by Phyllis Louise Harris
Award-winning cookbook author and cooking teacher Raghavan Iyer was the youngest of seven children. So as he was growing up in Mumbai (Bombay), India, there was always someone in the kitchen preparing food. His mother, grandmother and sisters all took part in the daily ritual of preparing three meals a day from scratch. And, they always roasted and ground each spice blend for each dish just before they used it.
It is a habit he has tried to instill in the 25,000 students he has taught over the years throughout the United States and in Canada. Now, he has made that chore much easier with his Turmeric Trail line of Indian spice blends.
“While I still believe the best way to season food is with freshly roasted and ground spices,” commented Iyer, “we wanted to make the chore easier for busy cooks.” The result is his new line of Turmeric Trail spice blends already roasted and ground, ready to use.
“Whole spices can be kept for months without losing their flavor, but ground spices have a shorter life,” Iyer advised, “so when we created the ground spice line we packaged it in 2.5 ounce packages and suggest a shelf-life of 2 – 3 months maximum.” The smaller packages providing flavorings for 10 – 12 dishes are intended to be used up in a month or two to assure the best possible flavor.

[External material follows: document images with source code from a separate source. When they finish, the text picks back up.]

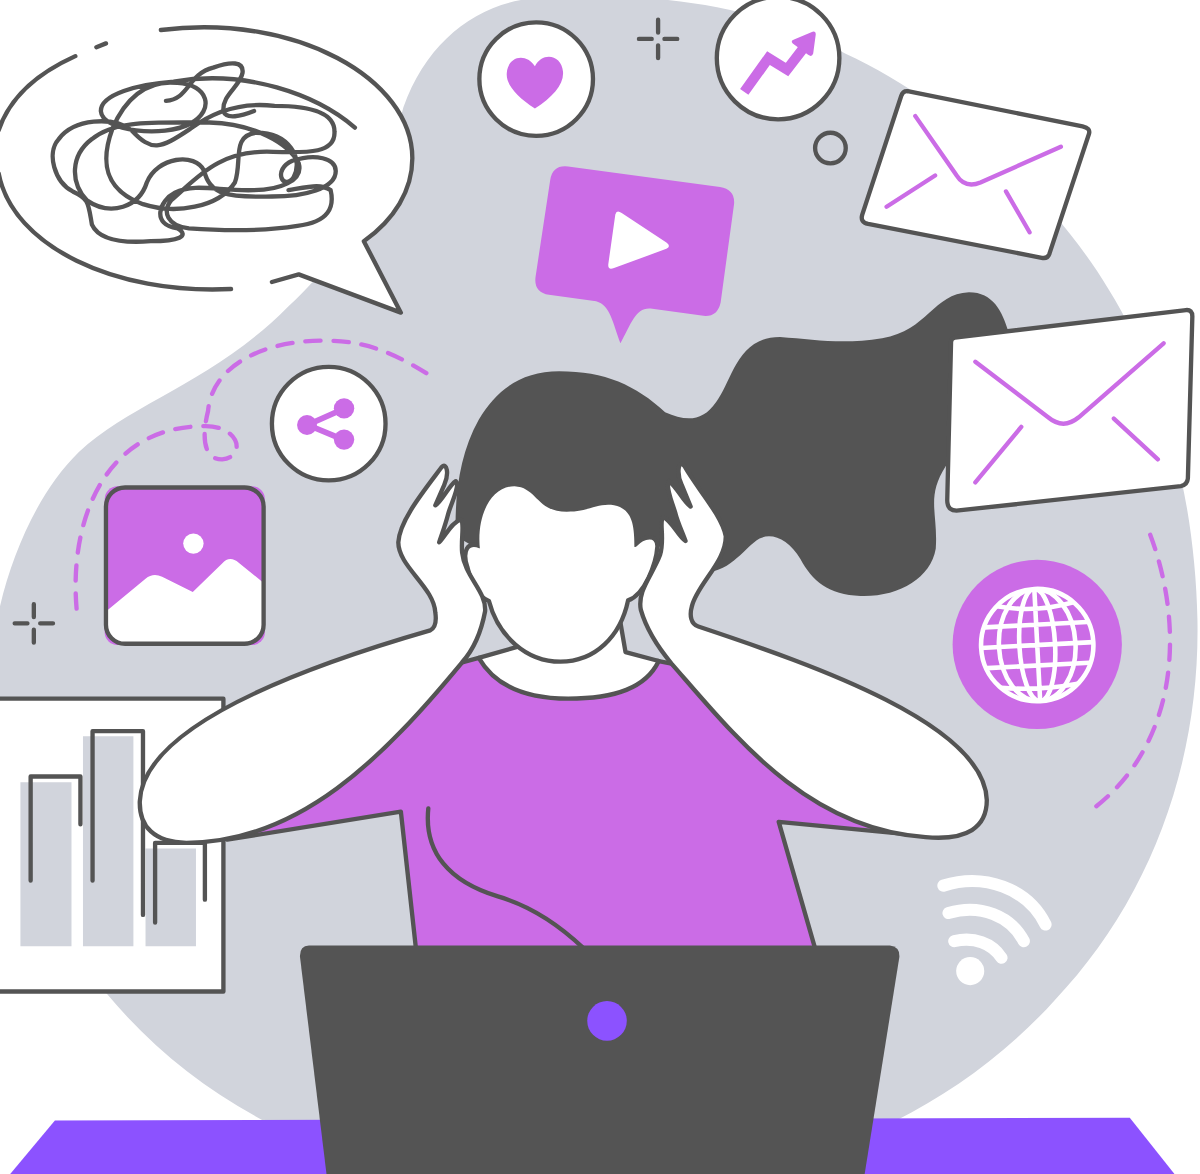
<!DOCTYPE html>
<html lang="en">
<head>
<meta charset="utf-8">
<title>Information overload illustration</title>
<style>
:root{--ink:#545454;--orchid:#cb6ce6;--violet:#8c52ff;--mist:#d1d4dc;--paper:#fff}
html,body{margin:0;padding:0;background:var(--paper);overflow:hidden}
.artboard{display:block;width:1200px;height:1174px;background:var(--paper)}
.mist{fill:var(--mist)}
.orchid{fill:var(--orchid)}
.violet{fill:var(--violet)}
.ink{fill:var(--ink)}
.paper{fill:var(--paper)}
.outline{stroke:var(--ink);stroke-width:3.4;stroke-linecap:round;stroke-linejoin:round}
.line{fill:none;stroke:var(--ink);stroke-width:3.4;stroke-linecap:round;stroke-linejoin:round}
.accent{fill:none;stroke:var(--orchid);stroke-width:3.4;stroke-linecap:round;stroke-linejoin:round}
.dashed{stroke-dasharray:12 10;stroke-linecap:round}
.white-line{fill:none;stroke:var(--paper);stroke-width:3.6;stroke-linecap:round}
.signal{stroke-width:9.5}
</style>
</head>
<body>
<svg class="artboard" viewBox="0 0 940 920" preserveAspectRatio="none" role="img" aria-label="Overwhelmed woman holding her head behind a laptop, surrounded by message and media icons">
<defs>
  <path id="sparkle" d="M0-15V-5M0 5V15M-15 0H-5M5 0H15"/>
  <clipPath id="picture-frame"><rect x="83" y="382" width="123.500" height="122.500" rx="15"/></clipPath>
  <clipPath id="globe-edge"><circle r="44"/></clipPath>
</defs>

<g id="backdrop">
  <path class="mist" d="M-2 484C8 436 30 385 62 354C104 315 168 299 226 240C278 192 302 138 316 84C336 28 380-2 430-2H500C560 2 614 14 662 42C740 78 822 150 868 226C908 290 936 384 938 486C940 600 900 706 826 784C790 824 746 856 702 878H206C158 852 118 820 83 778L-2 640Z"/>
  <path class="violet" d="M43 878L885 876L920 920H8Z"/>
</g>

<g id="bar-chart">
  <rect class="paper outline" x="-10" y="547.500" width="185" height="229.500"/>
  <path class="mist" d="M16 613H56V741.500H16ZM65 577H104.500V741.500H65ZM114 665H153.500V741.500H114Z"/>
  <path class="line" d="M24 690V608.500H63V646M72.500 690V573H112V717M121.500 723V660.500H160.500V705"/>
</g>

<g id="thought-bubble">
  <path class="paper" d="M160 21C250 21 323 67 323 124C323 149 309 172 285 189L314 245L234 215C211 223 187 227 160 227C70 227-3 181-3 124C-3 67 70 21 160 21Z"/>
  <path class="line" d="M126 23.500C232 10 323 62 323 124C323 149 309 172 285 189L314 245L234 215L213 221M181 226.500C90 231 10 193-1 136M-1 102C7 78 28 58 59 44M75.500 37L83 34"/>
  <path class="line" d="M278 100C248 74 192 54 136 64C108 66 79 74 79 87C80 103 128 108 149 97C169 86 163 66 139 65C114 62 97 79 88 101C77 131 85 150 112 160C137 168 171 163 184 143C190 127 181 106 201 104C226 104 238 124 230 139C222 150 213 133 229 126C247 120 263 124 263 134C263 148 238 154 213 154C177 155 164 152 160 134C153 119 123 123 115 143C109 162 87 170 68 157C55 143 55 122 72 109C90 94 119 96 164 96C199 97 226 112 234 128C238 142 218 149 199 149C172 150 153 143 137 151C125 157 118 176 139 179C149 185 140 189 118 189C92 191 77 187 72 176C69 159 70 156 57 150C43 143 36 120 46 109C58 93 88 91 103 102C119 119 125 117 149 101C169 86 190 80 215 83C249 83 262 91 262 103C263 120 242 120 214 119C171 117 154 140 134 157C127 166 131 177 148 179C176 181 208 181 233 177C258 174 262 162 259 149C251 144 244 146 226 149"/>
  <path class="line" d="M130 79C148 78 147 58 167 53C181 48 191 48 190 57C188 68 174 74 175 87C177 94 189 91 199 87"/>
</g>

<g id="dashed-trails" class="accent dashed">
  <path d="M60 477C54 408 82 335 158 334C187 332 194 358 174 360C159 360 158 342 163 322C166 286 208 266 256 267C289 267 312 279 334 292.500"/>
  <path d="M901 419C929 494 922 584 856 634"/>
</g>

<g id="sparkles" class="line">
  <use href="#sparkle" x="515.500" y="30.500"/>
  <use href="#sparkle" x="26.500" y="488.500"/>
  <circle cx="650.500" cy="116" r="12"/>
</g>

<g id="like-icon">
  <circle class="paper outline" cx="420" cy="62" r="44.500"/>
  <path class="orchid" d="M419 85C405 76 396 66 397 57C398 44 412 41 419 52C425 40 440 43 441 56C442 66 433 76 419 85Z"/>
</g>

<g id="trend-icon">
  <circle class="paper outline" cx="609.500" cy="45.500" r="48"/>
  <path d="M583 72L602 45.500L616.500 54.500L630 37" fill="none" stroke="var(--orchid)" stroke-width="8"/>
  <path class="orchid" d="M621 34Q619 32 622 31L636 25Q639 24 639 27L637 42Q636 45 633 43Z"/>
</g>

<g id="video-bubble">
  <path class="orchid" d="M445 130.500L564 146.500Q576 148.500 575 160L564.500 237Q562 248.500 551 247.500L511 242C498 240 495 253 486 269C480 253 478 239 467 236L430 231Q418 229 419.500 217L431 141Q433 129 445 130.500Z"/>
  <path class="paper" d="M482 168Q483 164 487 167L522 190Q526 193 522 195L481 210Q476 212 476.500 207Z"/>
</g>

<g id="share-icon">
  <circle class="paper outline" cx="257.500" cy="332" r="44.500"/>
  <path class="accent" style="stroke-width:4.500" d="M270 320L241 333L270 345"/>
  <g class="orchid"><circle cx="240.500" cy="333" r="7.800"/><circle cx="269.500" cy="320" r="8"/><circle cx="269.500" cy="344.500" r="8"/></g>
</g>

<g id="picture-icon">
  <rect class="orchid" x="82" y="381" width="125.500" height="124.500" rx="10"/>
  <g clip-path="url(#picture-frame)">
    <rect class="orchid" x="82" y="381" width="126" height="125"/>
    <path class="paper" d="M82 480L114 453.500Q120 448.500 127 452L151 464L174 441.500Q180 435 187 441L208 458V506H82Z"/>
    <circle class="paper" cx="151.500" cy="426" r="8"/>
  </g>
  <rect class="line" x="83" y="382" width="123.500" height="122.500" rx="15"/>
</g>

<g id="globe-icon">
  <circle class="orchid" cx="812.500" cy="505" r="66.300"/>
  <g class="white-line" transform="translate(812.500 505.500) rotate(-3)">
    <circle r="44"/>
    <g clip-path="url(#globe-edge)">
      <path d="M0-44V44M-44 0H44M-40-16H40M-40 16H40M-30-32Q0-25 30-32M-30 32Q0 36 30 32"/>
      <ellipse rx="14" ry="44"/>
      <ellipse rx="30" ry="44"/>
    </g>
  </g>
</g>

<g id="wireless-icon">
  <path class="white-line signal" d="M739 694C771 684 805 696 819 724.500M743 715.500C768 708 792 718 802 737.500M747.500 737.500C763 734 777 739 784.500 750.500"/>
  <circle class="paper" cx="760" cy="761" r="11"/>
</g>

<g id="woman">
  <g id="hair-back">
    <path class="ink" d="M357 420C356 388 360 356 375 329C389 305 409 291 438 291C474 291 498 302 521 323C537 330 550 331 561 315C573 300 577 264 611 264C638 266 660 270 691 265C727 259 731 230 759 229C778 229 785 244 790 260L765 365H741C725 390 735 402 733 430C729 453 704 468 674 467C649 466 636 455 627 438C618 423 605 417 595 422C583 429 574 447 552 449L520 425L505 440L374 430Z"/>
  </g>
  <g id="shirt">
    <path class="orchid outline" d="M375 515.500L362 519L230 600L178 658L314 636L326 745H639L610 644L714 654L640 585L526 520L516 518Z"/>
    <path class="line" d="M335.500 633.500C332 668 352 691 390 702.500C416 710 437 724 457 743"/>
  </g>
  <g id="neck">
    <path class="paper" d="M405 494L408 506L375 515.500C388 538 412 547.500 445 547.500C482 547.500 506 539 516 518L490 511L486 480Z"/>
    <path class="line" d="M410 505.500L375 515.500C388 538 412 547.500 445 547.500C482 547.500 506 539 516 518L490 511L486 488"/>
  </g>
  <g id="head">
    <path class="paper outline" d="M376 428C366 424 362 432 366 444C369 457 375 468 383 471C390 498 412 518.500 439 518.500C466 518.500 486 499 492 470.500C505 466 514 442 515 428C515 418 504 420 497.500 427Z"/>
    <path class="paper" d="M376 431C373 405 384 381 403 381C421 382 420 401 444 401C462 401 468 394 481 396C495 399 497 410 497 430L485 480L392 480Z"/>
  </g>
  <g id="left-arm">
    <path class="paper outline" d="M337 494C341 492 342 487 341 480C340 460 312 444 312 425C313 408 331 386 346 366C350 362 352 371 348 380L341 396C346 393 352 380 357 377C361 380 353 395 351 403C349 411 346 419 344 425C349 420 354 409 361 407C364 410 361 422 362 433C364 452 381 463 380 479C377 495 371 509 362 519C300 594 235 660 146 660.500C121 660 109 648 109.500 628C112 568 240 522 337 494Z"/>
  </g>
  <g id="right-arm">
    <path class="paper outline" d="M547 491C541 489 540 482 542 475C546 458 569 440 568.500 420C565 403 546 383 536 365C531 359 530 372 534 380L541 397C535 393 530 381 524 377C521 381 526 392 529 402C531 410 535 418 537 424C531 420 527 409 519.500 405C516 409 521 422 517 435C511 451 499 463 502 478C506 492 516 508 526 520C575 576 632 650 725 656C758 659 773 648 773 627C771 568 640 522 547 491Z"/>
  </g>
</g>

<g id="envelopes">
  <path class="paper outline" d="M711 71.500L848 99Q854.500 100.500 853 105L822 199Q820.500 203 816 202L680 175.500Q673.500 174 675.500 168L706 75Q707.500 71 711 71.500Z"/>
  <path class="accent" d="M717 91L749 137Q756 148 768 143L831 115M694.500 162L732.500 137.500M788 150L806.500 182"/>
  <path class="paper outline" d="M748 264.500L929 243Q934 242.500 934 248L930.500 375Q930 380 925 381L751 400Q742 401 742 392L745 268Q745 265 748 264.500Z"/>
  <path class="accent" d="M764 283.500L821 327Q833 337 845 327L911.500 269M764 378L800 334.500M872.500 328L907 360"/>
</g>

<g id="laptop">
  <path class="ink" d="M242 741H697Q705 742 704.500 750L677 922H256L235 750Q234.500 741.500 242 741Z"/>
  <circle class="violet" cx="475.500" cy="800" r="15.500"/>
</g>
</svg>
</body>
</html>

Garam Masala, Mumbai Masala, Madras Masala and Chai Masala are the first four blends in the Turmeric Trail line. Each blend is designed to enhance certain types of food.
Garam Masala is a warm blend of spices that may include cloves, cinnamon, peppercorns and bay leaves. It is used for meat and poultry rubs, sprinkled on stir-fries and mixed into soups. It can also be used as a coating for fresh fruit that is to be grilled.
Mumbai Masala, named after Iyer’s hometown, blends the fire of red chilies with the coolness of coconut and the texture of sesame seeds. Add it to any type of curry or sprinkle it on hot buttered popcorn for a particularly flavorful snack.
Madras Masala is named after the famed city now called Chennai that exports large quantities of curry powder all across the world. This blend is composed of roasted spices and yellow split peas that work well with vegetables or may be sprinkled over stir-fries.
Chai Masala is the seasoning behind India’s famous tea. It is brewed in milk for a rich creamy texture then combined with the tea. The seasoning is also used in or on desserts for something unique.
Turmeric Trail spice blends were introduced at Kitchen in the Market at the Global Market in Minneapolis on October 27 and are available for purchase there or through the website www.turmerictrail.com.
*Iyer received the International Association of Culinary Professional’s Award of Excellence for Cooking Teacher of the Year in 2004. He was also a finalist for the James Beard Journalism Award in 2005 and his “660 Curries” received the 2008 Best Asian Cookbook in the USA by World Gourmand Awards. He is the author of four cookbooks and co-founder of Asian Culinary Arts Institutes.
The Hmong New Year will be celebrated in several venues this month. One will be November 5 and 6 at the Mall of America Field (Metrodome), Minneapolis. For information go to mnhany.org. Another celebration will be at the St. Paul River Center, November 26 and 27.